Dataset entries.
= = = = =

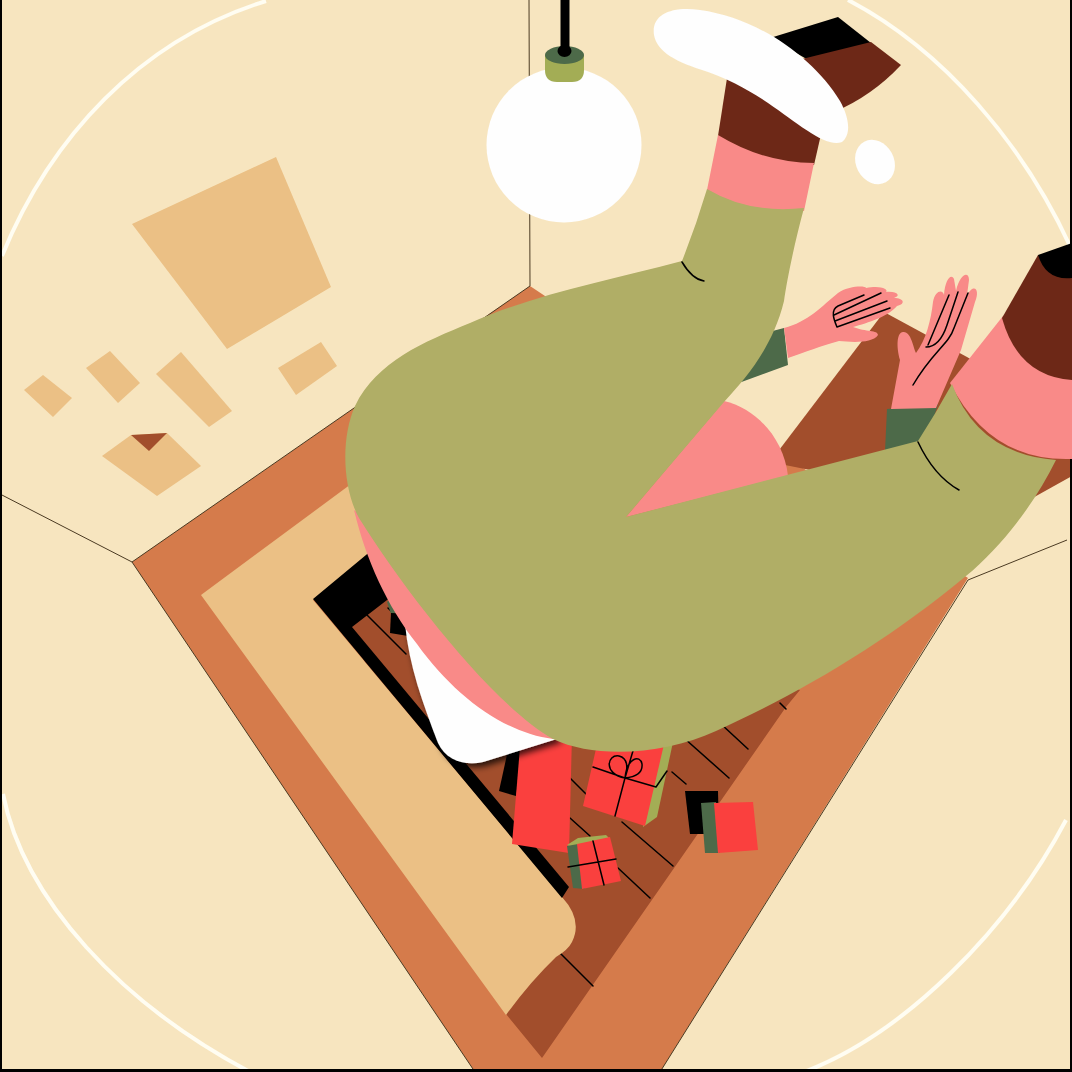
<!DOCTYPE html>
<html lang="en">
<head>
<meta charset="utf-8">
<title>Room from above</title>
<style>
:root {
  --wall: #f7e5bf;
  --paper: #ebc085;
  --floor: #d57b4b;
  --wood: #a24e2c;
  --boot: #6d2817;
  --skin: #f98a88;
  --olive: #b0ae66;
  --lime: #a3ad55;
  --sleeve: #4d6a49;
  --red: #fa403e;
  --white: #fefefe;
  --ink: #000;
}
html, body { margin: 0; overflow: hidden; background: var(--wall); }
svg { display: block; width: 1072px; height: 1072px; }
.wall { fill: var(--wall); }
.paper { fill: var(--paper); }
.floor { fill: var(--floor); }
.wood { fill: var(--wood); }
.boot { fill: var(--boot); }
.skin { fill: var(--skin); }
.olive { fill: var(--olive); }
.lime { fill: var(--lime); }
.sleeve { fill: var(--sleeve); }
.red { fill: var(--red); }
.white { fill: var(--white); }
.ink { fill: var(--ink); }
.line { fill: none; stroke: var(--ink); stroke-width: 1.5; stroke-linecap: round; stroke-linejoin: round; }
.corner { fill: none; stroke: #4b3a22; stroke-width: 1; }
.halo { fill: none; stroke: #fffdf2; stroke-width: 4; }
</style>
</head>
<body>
<svg viewBox="0 0 1072 1072" role="img" aria-label="A giant figure seen from behind, squeezed into a room with presents on the floor">
  <defs>
    <filter id="soft-shadow" x="-20%" y="-20%" width="140%" height="150%">
      <feDropShadow dx="3" dy="4" stdDeviation="3" flood-color="#000" flood-opacity="0.75"/>
    </filter>
  </defs>

  <g id="room">
    <rect class="wall" width="1072" height="1072"/>
    <g class="halo">
      <path d="M2 256C50 138 140 40 266 1"/>
      <path d="M848 0C944 50 1024 146 1070 246"/>
      <path d="M3 794C24 900 122 1004 250 1072"/>
      <path d="M804 1072C904 1034 1008 930 1066 820"/>
    </g>
    <polygon class="floor" points="530,286 968,578 660,1072 475,1072 132,562"/>
    <path class="corner" d="M529 0L530 286L132 562L475 1072M132 562L0 494M660 1072L968 580L1067 540"/>
  </g>

  <g id="wall-notes" class="paper">
    <polygon points="132,224 276,157 331,287 227,349"/>
    <polygon points="24,390 43,375 72,398 53,417"/>
    <polygon points="86,368 110,351 140,383 118,403"/>
    <polygon points="156,374 181,352 232,411 209,427"/>
    <polygon points="278,368 321,342 337,366 296,395"/>
    <polygon points="102,456 131,435 167,433 201,466 157,496"/>
    <polygon class="wood" points="131,435 167,433 149,451"/>
  </g>

  <g id="bench">
    <polygon class="wood" points="884,312 967,357 1072,420 1072,476 1020,505 860,480 770,462"/>
  </g>

  <g id="planks">
    <polygon class="wood" points="350,626 420,570 800,690 786,707 542,1058 506,1014"/>
    <path class="line" d="M780 703L786 709M721 724L748 749M675 730L729 778M672 772L686 784M560 768L594 802M622 822L673 866M570 818L590 836M618 868L650 898M560 953L593 986M366 614L406 654M388 608L396 616"/>
  </g>

  <g id="bed">
    <path class="paper" d="M201 595L370 470L400 560L313 600L562 897Q583 920 572 942Q568 950 556 957Q530 982 506 1015Z"/>
    <path class="ink" d="M313 599L372 550L400 590L352 627L569 887L562 898Z"/>
    <polygon class="sleeve" points="387,602 394,596 402,612 391,614"/>
    <polygon class="ink" points="391,613 410,614 408,636 390,633"/>
  </g>

  <g id="presents">
    <polygon class="ink" points="508,750 524,748 516,796 499,791"/>
    <polygon class="red" points="521,735 572,735 569,853 512,844"/>
    <g id="ribboned-present">
      <polygon class="lime" points="655,742 673,742 657,817 643,827"/>
      <polygon class="red" points="598,740 665,740 645,826 583,806"/>
      <path class="line" d="M635 744L625 778L615 816M593 767L625 778L656 787L667 771M625 778C603 774 607 754 619 756C628 758 628 768 625 778C627 758 640 754 642 764C643 774 634 777 625 778"/>
    </g>
    <g id="small-present">
      <polygon class="lime" points="567,845 578,838 606,835 610,839 579,850"/>
      <polygon class="sleeve" points="567,846 578,844 585,889 573,888"/>
      <polygon class="red" points="577,844 610,837 621,881 582,889"/>
      <path class="line" d="M568 867L616 859M593 841L604 885"/>
    </g>
    <g id="side-present">
      <polygon class="ink" points="685,791 718,791 719,834 690,834"/>
      <polygon class="sleeve" points="701,803 716,802 720,853 705,853"/>
      <polygon class="red" points="714,803 753,802 758,850 718,853"/>
    </g>
  </g>

  <g id="left-hand">
    <polygon class="sleeve" points="736,384 765,333 784,328 788,365"/>
    <path class="skin" d="M784 328C808 322 822 306 838 293C850 285 866 286 866 288C880 285 889 289 886 292C898 291 901 296 894 298C904 298 906 304 897 306C889 316 868 323 853 327C866 332 878 330 878 335C872 344 850 342 839 341C820 346 806 352 788 358Z"/>
    <path class="line" d="M864 295L838 306C830 310 834 320 837 327M881 293L834 315M887 301L835 321M890 308L837 327"/>
  </g>

  <g id="right-hand">
    <polygon class="sleeve" points="887,409 938,404 924,450 885,451"/>
    <path class="skin" d="M891 409L900 360C896 346 897 332 903 332C911 331 913 347 916 353C926 340 931 320 933 302C935 290 943 289 944 295C945 280 951 273 954 279L956 291C960 273 969 271 969 280L967 295C975 282 980 291 975 302L961 350L936 408Z"/>
    <path class="line" d="M949 295L928 345M958 292L947 325C942 340 935 347 926 347M968 293L954 328C949 344 932 352 913 385"/>
  </g>

  <g id="figure">
    <path id="underwear" class="white" filter="url(#soft-shadow)" d="M405 624C409 666 423 704 438 743C446 760 464 766 483 762L560 738L480 670Z"/>
    <path id="lower-back" class="skin" d="M354 510C366 560 387 606 417 644C455 697 505 733 553 739L580 730L430 570Z"/>
    <path id="thigh" class="skin" d="M626 517L724 401C758 409 784 440 788 476Z"/>

    <g id="left-boot">
      <polygon class="ink" points="770,38 838,17 871,43 810,61"/>
      <path class="boot" d="M798 60L871 42L901 65Q872 96 834 112Z"/>
      <path class="boot" d="M727 78L822 130L814 165Q760 166 718 136Z"/>
      <path class="skin" d="M718 135Q764 163 814 163L804 211Q750 216 707 190Z"/>
      <path class="white" d="M654 35C651 14 672 6 700 10C758 18 813 57 840 101C850 119 851 135 842 142C826 148 800 125 768 103C746 88 727 79 708 72C676 62 657 52 654 35Z"/>
      <ellipse class="white" cx="875" cy="162" rx="19" ry="23" transform="rotate(-28 875 162)"/>
    </g>

    <g id="right-boot">
      <path class="skin" d="M1003 316L1072 376V459Q990 462 950 383Z"/>
      <path class="boot" d="M1038 255L1072 262V380Q1018 376 1002 318Z"/>
      <path class="ink" d="M1038 255L1072 243V278Q1046 281 1038 255Z"/>
    </g>

    <path id="trousers" class="olive" d="M707 189Q749 214 804 208C794 245 787 280 784 301C773 346 748 376 724 402L626 517L918 441Q936 413 952 384Q978 454 1056 460C1034 505 1000 548 966 576C884 644 798 694 716 731C664 755 595 759 553 739C494 706 405 592 359 518C342 487 341 437 355 406C377 361 424 342 470 323C536 294 606 281 682 261Q696 226 707 189Z"/>
    <path class="line" d="M682 262Q692 279 704 281M918 442Q934 476 959 490"/>
  </g>

  <g id="lamp">
    <circle class="white" cx="564" cy="145" r="77.5"/>
    <path class="lime" d="M545 55H584V70Q584 82 572 82H557Q545 82 545 70Z"/>
    <ellipse class="sleeve" cx="564.5" cy="55" rx="19.5" ry="9"/>
    <path d="M565 0V52" stroke="#000" stroke-width="9"/>
    <ellipse class="ink" cx="564.5" cy="51" rx="7" ry="6"/>
  </g>

  <g id="border" class="ink">
    <rect width="2" height="1072"/>
    <rect x="1070" width="2" height="254"/>
    <rect x="1070" y="459" width="2" height="613"/>
    <rect y="1069" width="1072" height="3"/>
  </g>
</svg>
</body>
</html>
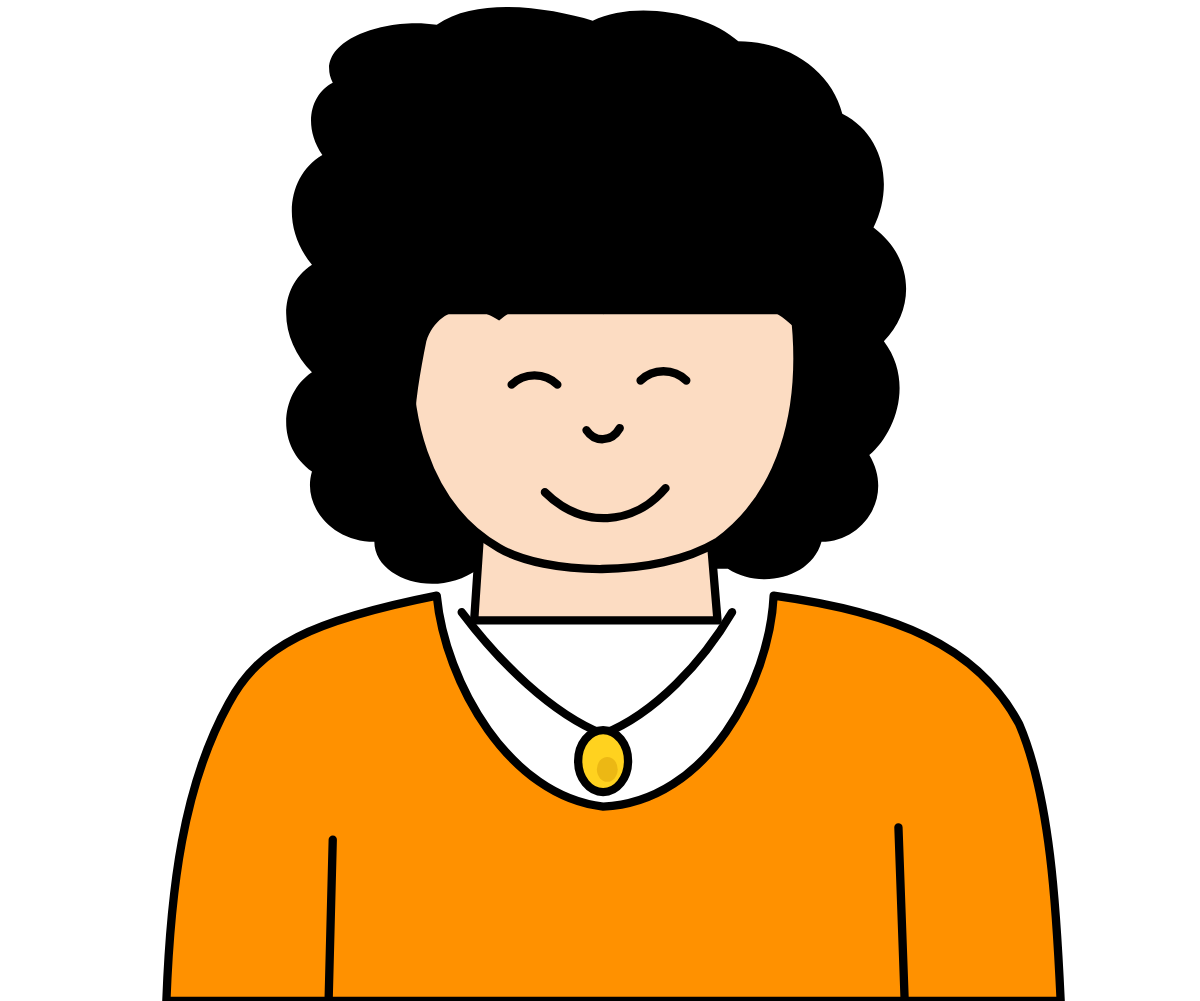
<!DOCTYPE html>
<html lang="en">
<head>
<meta charset="utf-8">
<title>Smiling woman in orange top</title>
<style>
  :root {
    --paper: #ffffff;
    --ink: #000000;
    --skin: #fcdcc2;
    --top: #ff9100;
    --pendant: #ffd21f;
    --pendant-rim: #c98a00;
  }
  html, body { margin: 0; padding: 0; overflow: hidden; background: var(--paper); }
  .portrait { display: block; width: 1200px; height: 1001px; }
  .outline { stroke: var(--ink); stroke-width: 4; stroke-linejoin: round; stroke-linecap: round; }
  .hair { fill: var(--ink); }
  .skin { fill: var(--skin); }
  .top { fill: var(--top); }
  .line { fill: none; }
  .pendant { fill: var(--pendant); }
</style>
</head>
<body>
<svg class="portrait" viewBox="0 0 577 484" preserveAspectRatio="none" role="img" aria-label="Smiling woman with curly black hair, orange top and a gold pendant necklace">
  <g class="hair-back">
    <path class="hair" d="M160 40 C150 20 185 8 210 12 C230 -2 265 4 285 10 C305 0 340 6 355 20 C380 20 400 35 405 55 C425 65 430 90 420 110 C440 125 440 150 425 165 C440 185 430 210 418 220 C430 240 415 262 395 262 C390 280 365 285 350 275 L230 275 C210 290 180 280 180 262 C160 262 145 245 150 228 C132 215 135 190 150 180 C135 165 132 140 150 128 C135 110 138 85 155 75 C145 60 150 45 160 40 Z"/>
  </g>
  <g class="neck">
    <path class="skin outline" d="M232 240 L228 300 L345 300 L340 240 Z"/>
  </g>
  <g class="top-garment">
    <path class="top outline" d="M80 484 C82 430 88 380 110 340 C125 312 150 300 210 288 C214 330 245 385 290 390 C340 388 370 330 372 288 C430 296 470 312 490 350 C505 385 508 440 510 484 Z"/>
    <path class="line outline" d="M160 406 L158 484"/>
    <path class="line outline" d="M432 400 L435 484"/>
  </g>
  <g class="necklace">
    <path class="line outline" d="M222 296 C240 320 265 345 290 355 C315 345 338 320 352 296" stroke-width="3"/>
    <ellipse class="pendant outline" cx="290" cy="368" rx="12" ry="15" stroke-width="3"/>
    <ellipse fill="var(--pendant-rim)" cx="292" cy="372" rx="5" ry="6" opacity="0.35"/>
  </g>
  <g class="face">
    <path class="skin outline" d="M198 150 C192 200 205 245 240 265 C262 278 315 280 345 262 C375 240 388 200 382 150 Z"/>
    <path class="hair" d="M175 180 C180 140 200 110 240 100 C290 90 350 95 385 130 L395 175 C380 150 360 140 340 150 C325 135 305 140 290 152 C275 140 255 142 240 155 C225 145 210 150 205 165 C200 190 195 220 205 240 C190 230 176 210 175 180 Z"/>
    <path class="line outline" d="M246 186 C252 180 262 180 268 186" stroke-width="3"/>
    <path class="line outline" d="M308 184 C314 178 324 178 330 184" stroke-width="3"/>
    <path class="line outline" d="M282 208 C286 214 294 214 298 207" stroke-width="3"/>
    <path class="line outline" d="M262 238 C280 256 305 254 320 236" stroke-width="3.5"/>
  </g>
</svg>
</body>
</html>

= = = = =

WHAT IS EXPECTED.
Filter the entries and keep only the lines holding "boot".

RESULT.
  --boot: #6d2817;
.boot { fill: var(--boot); }
    <g id="left-boot">
      <path class="boot" d="M798 60L871 42L901 65Q872 96 834 112Z"/>
      <path class="boot" d="M727 78L822 130L814 165Q760 166 718 136Z"/>
    <g id="right-boot">
      <path class="boot" d="M1038 255L1072 262V380Q1018 376 1002 318Z"/>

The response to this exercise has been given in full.